Left alone again, Kayla leaned back in the bistro chair and lifted her eyes from the city to the sky. The sun, glowing with a reddish tinge in the L.A. smog, was nestling against the western horizon. Soon, it would be twilight, but she knew the city lights would make it impossible to see the stars once darkness settled over the area.
Despondency settled over her again, and her mind drifted back to Salem, missing the clean air and the clear starry sky. There was no denying the fact that she was homesick, but she was conflicted about going back there. Would the weight of the memories crush her, or lift her up?
Stephanie's suggestion of a week away from work had been unexpected, but it had reminded her of the fact that she had not taken a full week of vacation in several years, when she had taken her daughter on a nice trip to Hawaii. Now, she considered the fact that a week's vacation would be plenty of time to visit family and friends.

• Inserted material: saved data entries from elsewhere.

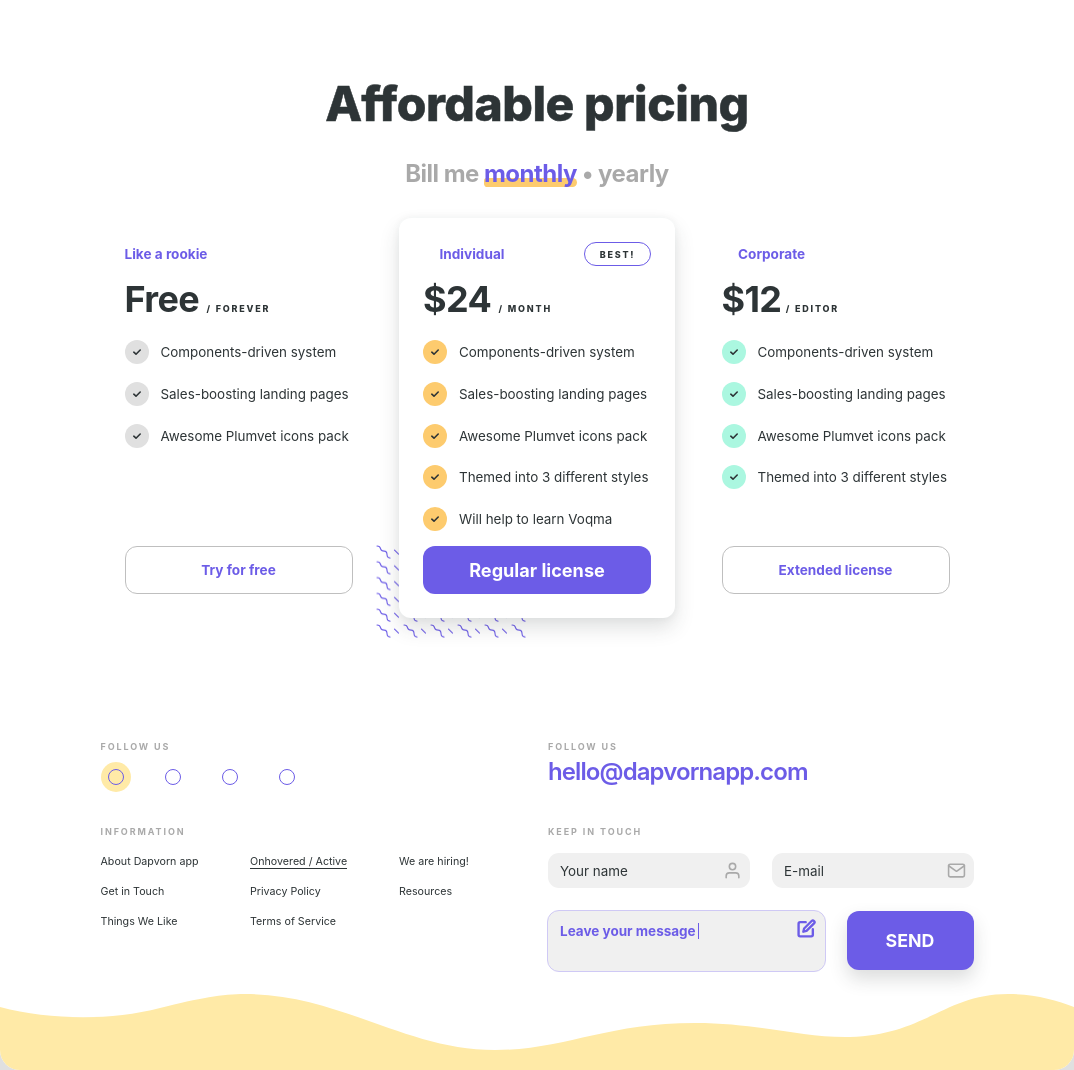
<!DOCTYPE html>
<html lang="en">
<head>
<meta charset="utf-8">
<title>Affordable pricing</title>
<style>
:root {
  --ink: #2d3436;
  --violet: #6c5ce7;
  --muted: #a9a9a9;
  --amber: #fdcb6e;
  --cream: #ffeaa7;
  --mint: #abf7e0;
  --silver: #e0e0e0;
  --field: #f0f0f0;
}
* { box-sizing: border-box; margin: 0; padding: 0; }
html, body { width: 1074px; height: 1070px; overflow: hidden; }
body { background: var(--silver); color: var(--ink); font-family: Inter, "Noto Sans", sans-serif; }
a { color: inherit; text-decoration: none; }
ul { list-style: none; }
.page { position: relative; width: 1074px; height: 1070px; padding: 74px 100.5px 0; background: #fff; border-radius: 0 0 20px 20px; overflow: hidden; }

h1 { font-size: 48px; line-height: 60px; font-weight: 800; letter-spacing: -0.45px; -webkit-text-stroke: 0.5px var(--ink); text-align: center; white-space: nowrap; }
.billing { margin-top: 24px; font-size: 24px; line-height: 32px; font-weight: 700; letter-spacing: -0.52px; text-align: center; color: var(--muted); }
.billing .selected { position: relative; z-index: 0; display: inline-block; color: var(--violet); }
.billing .selected::before { content: ""; position: absolute; z-index: -1; left: 0; right: 0; top: 20px; height: 9px; border-radius: 3px 5px 5px 4px; background: var(--amber); }

.pricing { position: relative; display: grid; grid-template-columns: 276px 276px 276px; column-gap: 22.5px; margin-top: 28px; height: 400px; }
.squiggles { position: absolute; left: 275.5px; top: 327px; }
.plan { position: relative; display: flex; flex-direction: column; padding: 24px; white-space: nowrap; }
.plan.featured { background: #fff; border-radius: 12px; box-shadow: 0 10px 20px rgba(45,52,54,.15), 0 0 8px rgba(45,52,54,.05); }
.plan-head { display: flex; justify-content: space-between; align-items: center; height: 24px; }
.plan-name { margin-top: -1px; font-size: 13.6px; font-weight: 700; color: var(--violet); }
.indent { padding-left: 16.5px; }
.badge { width: 67px; height: 24px; border: 1px solid var(--violet); border-radius: 12px; font-size: 9px; line-height: 23px; font-weight: 800; letter-spacing: 1.8px; text-align: center; }
.price { display: flex; align-items: baseline; gap: 7.5px; margin-top: 10.5px; height: 44px; line-height: 44px; }
.price.tight { gap: 4.5px; }
.amount { font-size: 36px; font-weight: 700; letter-spacing: -0.65px; }
.period { font-size: 9px; font-weight: 800; letter-spacing: 1.8px; }
.features { display: flex; flex-direction: column; gap: 17.8px; margin-top: 19.5px; }
.features li { display: flex; align-items: center; gap: 12px; height: 24px; font-size: 13.4px; }
.features svg { flex: none; width: 24px; height: 24px; color: var(--tick); }
.free { --tick: var(--silver); }
.featured { --tick: var(--amber); }
.corporate { --tick: var(--mint); }
.button { display: flex; align-items: center; justify-content: center; height: 48px; margin-top: auto; border: 1px solid #bfbfbf; border-radius: 12px; font-size: 13.6px; font-weight: 700; color: var(--violet); }
.button.solid { border: 0; background: var(--violet); color: #fff; font-size: 18.1px; }

.footer { display: grid; grid-template-columns: 447.5px 425.5px; margin-top: 122px; }
.caption { font-size: 9px; line-height: 13px; margin-bottom: -1px; font-weight: 700; letter-spacing: 1.9px; color: var(--muted); white-space: nowrap; }
.social { display: flex; gap: 27px; margin: 10px 0 33px; }
.social a { display: grid; place-items: center; width: 30px; height: 30px; border-radius: 50%; }
.social a.active { background: var(--cream); }
.social span { width: 16px; height: 16px; border: 1.5px solid var(--violet); border-radius: 50%; }
.links { display: grid; grid-template-columns: 149.5px 149px 149px; grid-auto-rows: 30px; align-items: center; margin-top: 9px; font-size: 10.7px; white-space: nowrap; }
.links .active { position: relative; top: 1px; justify-self: start; border-bottom: 1px solid var(--ink); line-height: 13px; }
.email { display: block; margin: 5px 0 38px; font-size: 24px; line-height: 30px; font-weight: 600; letter-spacing: -0.9px; color: var(--violet); white-space: nowrap; }
.form-row { display: flex; justify-content: space-between; margin-top: 16px; }
.form-row + .form-row { margin-top: 22px; }
.field { display: flex; align-items: center; justify-content: space-between; width: 201.5px; height: 35px; padding: 0 8px 0 12px; border-radius: 11px; background: var(--field); font-size: 13.4px; }
.icon { width: 19px; height: 19px; fill: none; stroke: currentColor; stroke-width: 2; stroke-linecap: round; stroke-linejoin: round; }
.icon.bold { stroke-width: 3; }
.field .icon { color: var(--muted); }
.message { display: flex; justify-content: space-between; align-items: flex-start; width: 279px; height: 62px; margin-left: -1px; padding: 8px 9px 0 12px; border: 1px solid #cfc9f5; border-radius: 12px; background: var(--field); color: var(--violet); font-size: 13.5px; font-weight: 700; line-height: 24px; white-space: nowrap; }
.message p { display: flex; align-items: center; gap: 2px; }
.caret { width: 1.5px; height: 16px; background: var(--violet); }
.send { display: flex; align-items: center; justify-content: center; width: 127px; height: 59px; margin-top: 1px; border-radius: 12px; background: var(--violet); color: #fff; font-size: 17.8px; font-weight: 700; box-shadow: 0 9px 18px rgba(45,52,54,.17); }
.wave { position: absolute; left: 0; bottom: 0; fill: var(--cream); }
.symbols { position: absolute; width: 0; height: 0; }
</style>
</head>
<body>
<svg class="symbols" aria-hidden="true">
  <defs>
    <symbol id="tick" viewBox="0 0 24 24">
      <circle cx="12" cy="12" r="12" fill="currentColor"/>
      <path d="M8.8 12.2 L11 14.2 L15.2 10" fill="none" stroke="#2d3436" stroke-width="1.6" stroke-linecap="round" stroke-linejoin="round"/>
    </symbol>
  </defs>
</svg>
<main class="page">
  <h1>Affordable pricing</h1>
  <p class="billing">Bill me <a class="selected" href="#">monthly</a> • <a href="#">yearly</a></p>

  <section class="pricing">
    <svg class="squiggles" width="151" height="94" aria-hidden="true">
      <defs>
        <pattern id="squiggle" width="27" height="15.8" patternUnits="userSpaceOnUse">
          <path d="M1 1 Q4 1 4.5 3.5 T8 6 T11 9.5 T14 13 M18.5 5 L22.5 9" fill="none" stroke="#6c5ce7" stroke-width="1.1" stroke-linecap="round"/>
        </pattern>
      </defs>
      <rect width="151" height="94" fill="url(#squiggle)"/>
    </svg>

    <article class="plan free">
      <div class="plan-head"><h2 class="plan-name">Like a rookie</h2></div>
      <p class="price"><span class="amount">Free</span><span class="period">/ FOREVER</span></p>
      <ul class="features">
        <li><svg><use href="#tick"/></svg>Components-driven system</li>
        <li><svg><use href="#tick"/></svg>Sales-boosting landing pages</li>
        <li><svg><use href="#tick"/></svg>Awesome Plumvet icons pack</li>
      </ul>
      <a class="button" href="#">Try for free</a>
    </article>

    <article class="plan featured">
      <div class="plan-head"><h2 class="plan-name indent">Individual</h2><span class="badge">BEST!</span></div>
      <p class="price"><span class="amount">$24</span><span class="period">/ MONTH</span></p>
      <ul class="features">
        <li><svg><use href="#tick"/></svg>Components-driven system</li>
        <li><svg><use href="#tick"/></svg>Sales-boosting landing pages</li>
        <li><svg><use href="#tick"/></svg>Awesome Plumvet icons pack</li>
        <li><svg><use href="#tick"/></svg>Themed into 3 different styles</li>
        <li><svg><use href="#tick"/></svg>Will help to learn Voqma</li>
      </ul>
      <a class="button solid" href="#">Regular license</a>
    </article>

    <article class="plan corporate">
      <div class="plan-head"><h2 class="plan-name indent">Corporate</h2></div>
      <p class="price tight"><span class="amount">$12</span><span class="period">/ EDITOR</span></p>
      <ul class="features">
        <li><svg><use href="#tick"/></svg>Components-driven system</li>
        <li><svg><use href="#tick"/></svg>Sales-boosting landing pages</li>
        <li><svg><use href="#tick"/></svg>Awesome Plumvet icons pack</li>
        <li><svg><use href="#tick"/></svg>Themed into 3 different styles</li>
      </ul>
      <a class="button" href="#">Extended license</a>
    </article>
  </section>

  <footer class="footer">
    <section>
      <h3 class="caption">FOLLOW US</h3>
      <nav class="social" aria-label="Social networks">
        <a class="active" href="#"><span></span></a>
        <a href="#"><span></span></a>
        <a href="#"><span></span></a>
        <a href="#"><span></span></a>
      </nav>
      <h3 class="caption">INFORMATION</h3>
      <nav class="links" aria-label="Information">
        <a href="#">About Dapvorn app</a>
        <a class="active" href="#">Onhovered / Active</a>
        <a href="#">We are hiring!</a>
        <a href="#">Get in Touch</a>
        <a href="#">Privacy Policy</a>
        <a href="#">Resources</a>
        <a href="#">Things We Like</a>
        <a href="#">Terms of Service</a>
      </nav>
    </section>

    <section>
      <h3 class="caption">FOLLOW US</h3>
      <a class="email" href="#">hello@dapvornapp.com</a>
      <h3 class="caption">KEEP IN TOUCH</h3>
      <div class="form-row">
        <div class="field">Your name
          <svg class="icon" viewBox="0 0 24 24"><path d="M20 21 v-2 a4 4 0 0 0 -4 -4 H8 a4 4 0 0 0 -4 4 v2"/><circle cx="12" cy="7" r="4"/></svg>
        </div>
        <div class="field">E-mail
          <svg class="icon" viewBox="0 0 24 24"><rect x="2" y="4" width="20" height="16" rx="2"/><path d="M22 6 L12 13 L2 6"/></svg>
        </div>
      </div>
      <div class="form-row">
        <div class="message">
          <p>Leave your message<span class="caret"></span></p>
          <svg class="icon bold" viewBox="0 0 24 24"><path d="M11 4 H4 a2 2 0 0 0 -2 2 v14 a2 2 0 0 0 2 2 h14 a2 2 0 0 0 2 -2 v-7"/><path d="M18.5 2.5 a2.1 2.1 0 0 1 3 3 L12 15 l-4 1 l1 -4 Z"/></svg>
        </div>
        <a class="send" href="#">SEND</a>
      </div>
    </section>
  </footer>

  <svg class="wave" width="1074" height="80" viewBox="0 990 1074 80" aria-hidden="true">
    <path d="M0 1007 C50 1020 110 1021 160 1008 C200 998 222 994 245 994 C340 994 405 1050 495 1050 C565 1050 605 1023 695 1023 C760 1023 800 1038 850 1037 C925 1035 945 994 1008 994 C1034 994 1056 1000 1074 1007 V1070 H0 Z"/>
  </svg>
</main>
</body>
</html>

She had been thinking of home quite a lot since her mother had called last week, inviting her and Stephanie to come home for a family gathering. Kimberly, her older sister, would be there, presumably with her two children, Andrew and Jeannie, as would brothers Roman and Bo and their families.
The invitation had caught her by surprise, but, maintaining the distance she had created between herself and Salem over the past fifteen years, she had initially declined, stating occupational reasons. The hospital was short-staffed and getting away would be difficult, but that had been little more than a convenient excuse that had sounded phony, even as she had said the words. Going back to Salem, seeing all those places, reliving all those memories, had been unthinkable at the time. Now, however, after her talk with Ruthie in the break room and feasting on her mother's recipe for spaghetti sauce, and listening to the song that had been so much a part of her romance with Steve, she was giving serious consideration to the idea of yielding to the pull of her heart, of going home to visit her family . . . and visit the grave of her late husband.
But even as she considered the idea of a visit, her heart clenched with dread. The tug on her heart was the both joyous and painful, for Salem held so many memories of him, both good and bad. Maybe now was the time to face them. Maybe it was the last thread of healing that she needed.